Now for the confession,

The roughness of chapter one does not come as a huge surprise to me–in retrospect at least. When I first got the idea for Dosterra I had only ever written short stories, but when I started writing I quickly realised that I couldn’t fit the story into an accepted short story length. I was considering making it a series of short stories—but still had not even considered attempting a novel—when I stumbled across JukePop Serials looking for the first 5000 words of potential novels to serialize. Lo and behold, I had about 5000 words. Figuring it was a long shot, but what the hell, I sent it in and, holy crap they liked it! Now I have to learn to write a novel. I had a feeling that what I had was not the best start to a novel, but lacked the skills at the time to fix it and figured that I would learn as I went along.

And learn I have. One big difference between a short story and a novel: the amount of time you have to fit in all the relevant information. In chapter one of Dosterra, I basically tried to fit a novel level of information into a short story slice of time.

Lesson learned: Give the reader some time to engage before confusing the crap out of them.

I must say I am very much enjoying this learning process and am thankful to JukePop for accepting my story, which gave me that little extra push to dive in. I am very appreciative to those of you who have had the patience to get past chapter one and on to the rest of what Dosterra has to offer. I hope you will continue, and I hope these reviews will encourage some others to follow suit knowing there is something to look forward to.

In case anyone is wondering, chapter seven is only a few days away 🙂

Dosterra Review by The Word Bookie

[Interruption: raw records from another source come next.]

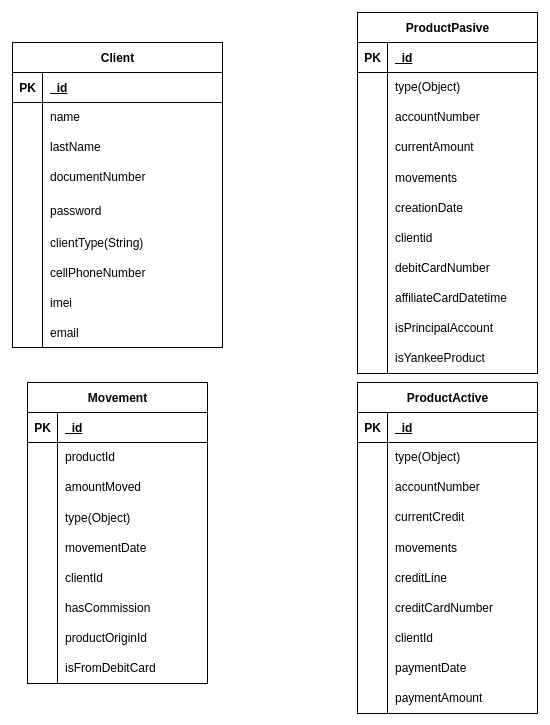
<!DOCTYPE html>
<html lang="en">
<head>
<meta charset="utf-8">
<title>Entity diagram</title>
<style>
:root {
  --paper: #ffffff;
  --ink: #000000;
  --row: 30px;
}
* { box-sizing: border-box; margin: 0; padding: 0; }
html, body { width: 550px; height: 725px; overflow: hidden; background: var(--paper); }
.diagram {
  position: relative;
  width: 550px;
  height: 725px;
  color: var(--ink);
  font: 12px/14px "Liberation Sans", Arial, Helvetica, sans-serif;
}
.entity { position: absolute; width: 181px; border: 1px solid var(--ink); }
.client { left: 12px; top: 42px; width: 211px; }
.product-pasive { left: 357px; top: 12px; }
.movement { left: 27px; top: 382px; }
.product-active { left: 357px; top: 382px; }

.entity h2 {
  display: flex;
  align-items: center;
  justify-content: center;
  height: var(--row);
  border-bottom: 1px solid var(--ink);
  font-size: 12px;
  font-weight: 700;
}
.primary-key {
  display: grid;
  grid-template-columns: 30px 1fr;
  height: var(--row);
  border-bottom: 1px solid var(--ink);
  font-weight: 700;
}
.primary-key span { display: flex; align-items: center; }
.primary-key .key { justify-content: center; border-right: 1px solid var(--ink); }
.primary-key .column { padding-left: 7px; text-decoration: underline; }
.fields { margin-left: 29px; border-left: 1px solid var(--ink); list-style: none; }
.fields li { display: flex; align-items: center; height: var(--row); padding-left: 7px; }
.fields li:nth-child(-n+3) { padding-bottom: 2px; }
.movement .fields li:nth-child(3) { padding-bottom: 0; }
.client .fields .tall { height: 35px; }
.client .fields li:last-child { height: 29px; }
</style>
</head>
<body>
<main class="diagram">
  <section class="entity client">
    <h2>Client</h2>
    <div class="primary-key"><span class="key">PK</span><span class="column">_id</span></div>
    <ul class="fields">
      <li>name</li>
      <li>lastName</li>
      <li>documentNumber</li>
      <li class="tall">password</li>
      <li>clientType(String)</li>
      <li>cellPhoneNumber</li>
      <li>imei</li>
      <li>email</li>
    </ul>
  </section>

  <section class="entity product-pasive">
    <h2>ProductPasive</h2>
    <div class="primary-key"><span class="key">PK</span><span class="column">_id</span></div>
    <ul class="fields">
      <li>type(Object)</li>
      <li>accountNumber</li>
      <li>currentAmount</li>
      <li>movements</li>
      <li>creationDate</li>
      <li>clientid</li>
      <li>debitCardNumber</li>
      <li>affiliateCardDatetime</li>
      <li>isPrincipalAccount</li>
      <li>isYankeeProduct</li>
    </ul>
  </section>

  <section class="entity movement">
    <h2>Movement</h2>
    <div class="primary-key"><span class="key">PK</span><span class="column">_id</span></div>
    <ul class="fields">
      <li>productId</li>
      <li>amountMoved</li>
      <li>type(Object)</li>
      <li>movementDate</li>
      <li>clientId</li>
      <li>hasCommission</li>
      <li>productOriginId</li>
      <li>isFromDebitCard</li>
    </ul>
  </section>

  <section class="entity product-active">
    <h2>ProductActive</h2>
    <div class="primary-key"><span class="key">PK</span><span class="column">_id</span></div>
    <ul class="fields">
      <li>type(Object)</li>
      <li>accountNumber</li>
      <li>currentCredit</li>
      <li>movements</li>
      <li>creditLine</li>
      <li>creditCardNumber</li>
      <li>clientId</li>
      <li>paymentDate</li>
      <li>paymentAmount</li>
    </ul>
  </section>
</main>
</body>
</html>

Another positive review of Dosterra comes to you via The Word Bookie. This review has some good things to say about my writing and characters ( 🙂 ) and has also given me some constructive things to think about. What more can a new writer ask of a review?

I’m glad to have gotten a review from The Word Bookie, an all-around book blog written by a freelance writer–getting another writer’s perspective is always beneficial. This blog gives perspective on everything from best sellers to newbies like me so I recommend book lovers check it out.

Dosterra Review by Sammi Cox

Check out this latest review of Dosterra by Sammi Cox.

Sammi has an eclectic blog that drew me in immediately. It’s fun and colourful, and along with some great book reviews it includes posts on, publishing, Sammi’s own writing, and a very interesting category of creative imaginings that some of you might find worth checking out.

Thank you Sammi for the kind words about Dosterra. For those visiting me for the first time, Dosterra is my dystopian sci fi novel that is being published by chapter on the genre fiction site JukePop Serials. Chapters 1-6 are currently available and chapter 7 will be I published in a week or so. Its free to read. All you need is an email address to sign up–or you can sign in with your facebook account if you prefer–and have access to a plentiful supply of serial fiction from a number of genres including (but not limited to) Mystery, Crime, Fantasy, Sci Fi, even Modern Romance.

Hope you’ll take the time to check it out.

Dosterra’s First Review

My serial novel Dosterra has received it’s first review from Fiona’s Book Blog. First, I would like to say that I think Fiona’s Book Blog is a great resource to readers and writers alike. It is all too common today for reviews to be dishonest, or simply not helpful. This blog is one that provides the honest opinion of it’s author, providing useful information to potential readers and real feedback to writers.

This is apparent in the review of Dosterra, which based on chapters 0ne-six was given 3.5/5 stars. Now my ego of course would prefer something more like 5/5. However, as I have discussed before, I am learning to write a novel. Key word learning. It’s not perfect, and I need people to tell me how it is not perfect if I’m going to improve. This review points out that it took me a couple of chapters to find my feet with Dosterra. I’d love to go back in time and fix it, but since the science in my story does not (yet) exist in real life, that is not an option.

The best I can do is learn and move forward. Reviewers like Fiona’s Book Blog can help me do that. 🙂